* DIRECTIONS
Line by line, the data below should be set down unchanged, with images excluded.

(Pictures paired with source code)

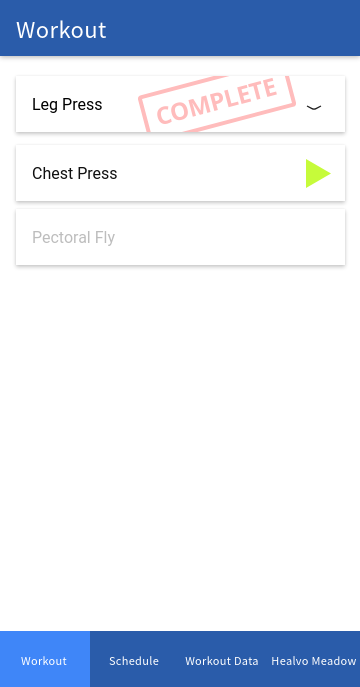
<!DOCTYPE html>
<html lang="en">
<head>
<meta charset="utf-8">
<title>Workout</title>
<style>
  :root {
    --bar: #2a5caa;
    --tab-active: #3f86f8;
    --on-bar: #fff;
    --surface: #fff;
    --text: #111;
    --text-muted: #bdbdbd;
    --stamp: #ffbcbc;
    --play: #c6fb3a;
    --ui-font: "Noto Sans CJK JP", "Noto Sans", sans-serif;
    --body-font: Roboto, sans-serif;
  }
  * { box-sizing: border-box; margin: 0; padding: 0; }
  html, body { width: 360px; height: 687px; overflow: hidden; background: var(--surface); }
  .app { display: flex; flex-direction: column; width: 360px; height: 687px; }
  .app-bar {
    display: flex; align-items: center; flex: none;
    height: 56px; padding: 0 16px;
    background: var(--bar); color: var(--on-bar);
    box-shadow: 0 1px 5px rgba(0, 0, 0, .3);
  }
  .app-bar h1 { font: 400 22px/32px var(--ui-font); letter-spacing: .4px; }
  .exercises {
    flex: 1; display: flex; flex-direction: column; gap: 8px;
    padding: 20px 15px 0 16px; list-style: none;
  }
  .exercise {
    position: relative; display: flex; align-items: center; justify-content: space-between;
    height: 56px; padding: 2px 14px 0 16px;
    background: var(--surface); color: var(--text);
    font: 400 16px/24px var(--body-font);
    box-shadow: 0 2px 4px rgba(0, 0, 0, .22), 0 0 2px rgba(0, 0, 0, .06);
  }
  .exercise.done { margin-bottom: 5px; color: #000; }
  .exercise.upcoming { color: var(--text-muted); }
  .stamp { position: absolute; left: 0; top: 0; }
  .stamp rect { fill: none; stroke: var(--stamp); stroke-width: 4; }
  .stamp text { fill: var(--stamp); font: 700 24px "Open Sans", sans-serif; text-anchor: middle; }
  .chevron { position: relative; margin: 5px 9px 0 0; }
  .play { margin-bottom: 2px; }
  .tabs { display: flex; flex: none; height: 56px; background: var(--bar); }
  .tabs a {
    display: flex; align-items: center; justify-content: center;
    width: 90px; padding-top: 1px;
    color: var(--on-bar); text-decoration: none; white-space: nowrap;
    font: 400 11px/16px var(--ui-font); letter-spacing: .3px;
  }
  .tabs a.active { background: var(--tab-active); padding-right: 2px; }
  .tabs a:nth-child(2) { padding-right: 2px; }
  .tabs a:nth-child(3) { padding-right: 6px; }
  .tabs a:nth-child(4) { padding-right: 2px; }
</style>
</head>
<body>
<div class="app">
  <header class="app-bar"><h1>Workout</h1></header>

  <ul class="exercises">
    <li class="exercise done">
      <svg class="stamp" width="329" height="56" viewBox="0 0 329 56" role="img" aria-label="Complete">
        <g transform="translate(201 25) rotate(-14.8)">
          <rect x="-74" y="-23" width="148" height="46" rx="2"/>
          <text x="-1" y="9" textLength="124">COMPLETE</text>
        </g>
      </svg>
      <span>Leg Press</span>
      <svg class="chevron" width="16" height="8" viewBox="0 0 16 8" aria-hidden="true">
        <path d="M1 2 L6 4.6 Q8 5.6 10 4.6 L15 2" fill="none" stroke="#222" stroke-width="1.3"/>
      </svg>
    </li>
    <li class="exercise current">
      <span>Chest Press</span>
      <svg class="play" width="25" height="29" viewBox="0 0 25 29" role="img" aria-label="Start">
        <polygon points="0,0 25,14.5 0,29" fill="var(--play)"/>
      </svg>
    </li>
    <li class="exercise upcoming"><span>Pectoral Fly</span></li>
  </ul>

  <nav class="tabs">
    <a class="active" href="#">Workout</a>
    <a href="#">Schedule</a>
    <a href="#">Workout Data</a>
    <a href="#">Healvo Meadow</a>
  </nav>
</div>
</body>
</html>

* ANSWER TO THE PROBLEM
<!DOCTYPE html>
<html lang="en">
<head>
<meta charset="utf-8">
<title>Workout</title>
<style>
  :root {
    --bar: #2a5caa;
    --tab-active: #3f86f8;
    --on-bar: #fff;
    --surface: #fff;
    --text: #111;
    --text-muted: #bdbdbd;
    --stamp: #ffbcbc;
    --play: #c6fb3a;
    --ui-font: "Noto Sans CJK JP", "Noto Sans", sans-serif;
    --body-font: Roboto, sans-serif;
  }
  * { box-sizing: border-box; margin: 0; padding: 0; }
  html, body { width: 360px; height: 687px; overflow: hidden; background: var(--surface); }
  .app { display: flex; flex-direction: column; width: 360px; height: 687px; }
  .app-bar {
    display: flex; align-items: center; flex: none;
    height: 56px; padding: 0 16px;
    background: var(--bar); color: var(--on-bar);
    box-shadow: 0 1px 5px rgba(0, 0, 0, .3);
  }
  .app-bar h1 { font: 400 22px/32px var(--ui-font); letter-spacing: .4px; }
  .exercises {
    flex: 1; display: flex; flex-direction: column; gap: 8px;
    padding: 20px 15px 0 16px; list-style: none;
  }
  .exercise {
    position: relative; display: flex; align-items: center; justify-content: space-between;
    height: 56px; padding: 2px 14px 0 16px;
    background: var(--surface); color: var(--text);
    font: 400 16px/24px var(--body-font);
    box-shadow: 0 2px 4px rgba(0, 0, 0, .22), 0 0 2px rgba(0, 0, 0, .06);
  }
  .exercise.done { margin-bottom: 5px; color: #000; }
  .exercise.upcoming { color: var(--text-muted); }
  .stamp { position: absolute; left: 0; top: 0; }
  .stamp rect { fill: none; stroke: var(--stamp); stroke-width: 4; }
  .stamp text { fill: var(--stamp); font: 700 24px "Open Sans", sans-serif; text-anchor: middle; }
  .chevron { position: relative; margin: 5px 9px 0 0; }
  .play { margin-bottom: 2px; }
  .tabs { display: flex; flex: none; height: 56px; background: var(--bar); }
  .tabs a {
    display: flex; align-items: center; justify-content: center;
    width: 90px; padding-top: 1px;
    color: var(--on-bar); text-decoration: none; white-space: nowrap;
    font: 400 11px/16px var(--ui-font); letter-spacing: .3px;
  }
  .tabs a.active { background: var(--tab-active); padding-right: 2px; }
  .tabs a:nth-child(2) { padding-right: 2px; }
  .tabs a:nth-child(3) { padding-right: 6px; }
  .tabs a:nth-child(4) { padding-right: 2px; }
</style>
</head>
<body>
<div class="app">
  <header class="app-bar"><h1>Workout</h1></header>

  <ul class="exercises">
    <li class="exercise done">
      <svg class="stamp" width="329" height="56" viewBox="0 0 329 56" role="img" aria-label="Complete">
        <g transform="translate(201 25) rotate(-14.8)">
          <rect x="-74" y="-23" width="148" height="46" rx="2"/>
          <text x="-1" y="9" textLength="124">COMPLETE</text>
        </g>
      </svg>
      <span>Leg Press</span>
      <svg class="chevron" width="16" height="8" viewBox="0 0 16 8" aria-hidden="true">
        <path d="M1 2 L6 4.6 Q8 5.6 10 4.6 L15 2" fill="none" stroke="#222" stroke-width="1.3"/>
      </svg>
    </li>
    <li class="exercise current">
      <span>Chest Press</span>
      <svg class="play" width="25" height="29" viewBox="0 0 25 29" role="img" aria-label="Start">
        <polygon points="0,0 25,14.5 0,29" fill="var(--play)"/>
      </svg>
    </li>
    <li class="exercise upcoming"><span>Pectoral Fly</span></li>
  </ul>

  <nav class="tabs">
    <a class="active" href="#">Workout</a>
    <a href="#">Schedule</a>
    <a href="#">Workout Data</a>
    <a href="#">Healvo Meadow</a>
  </nav>
</div>
</body>
</html>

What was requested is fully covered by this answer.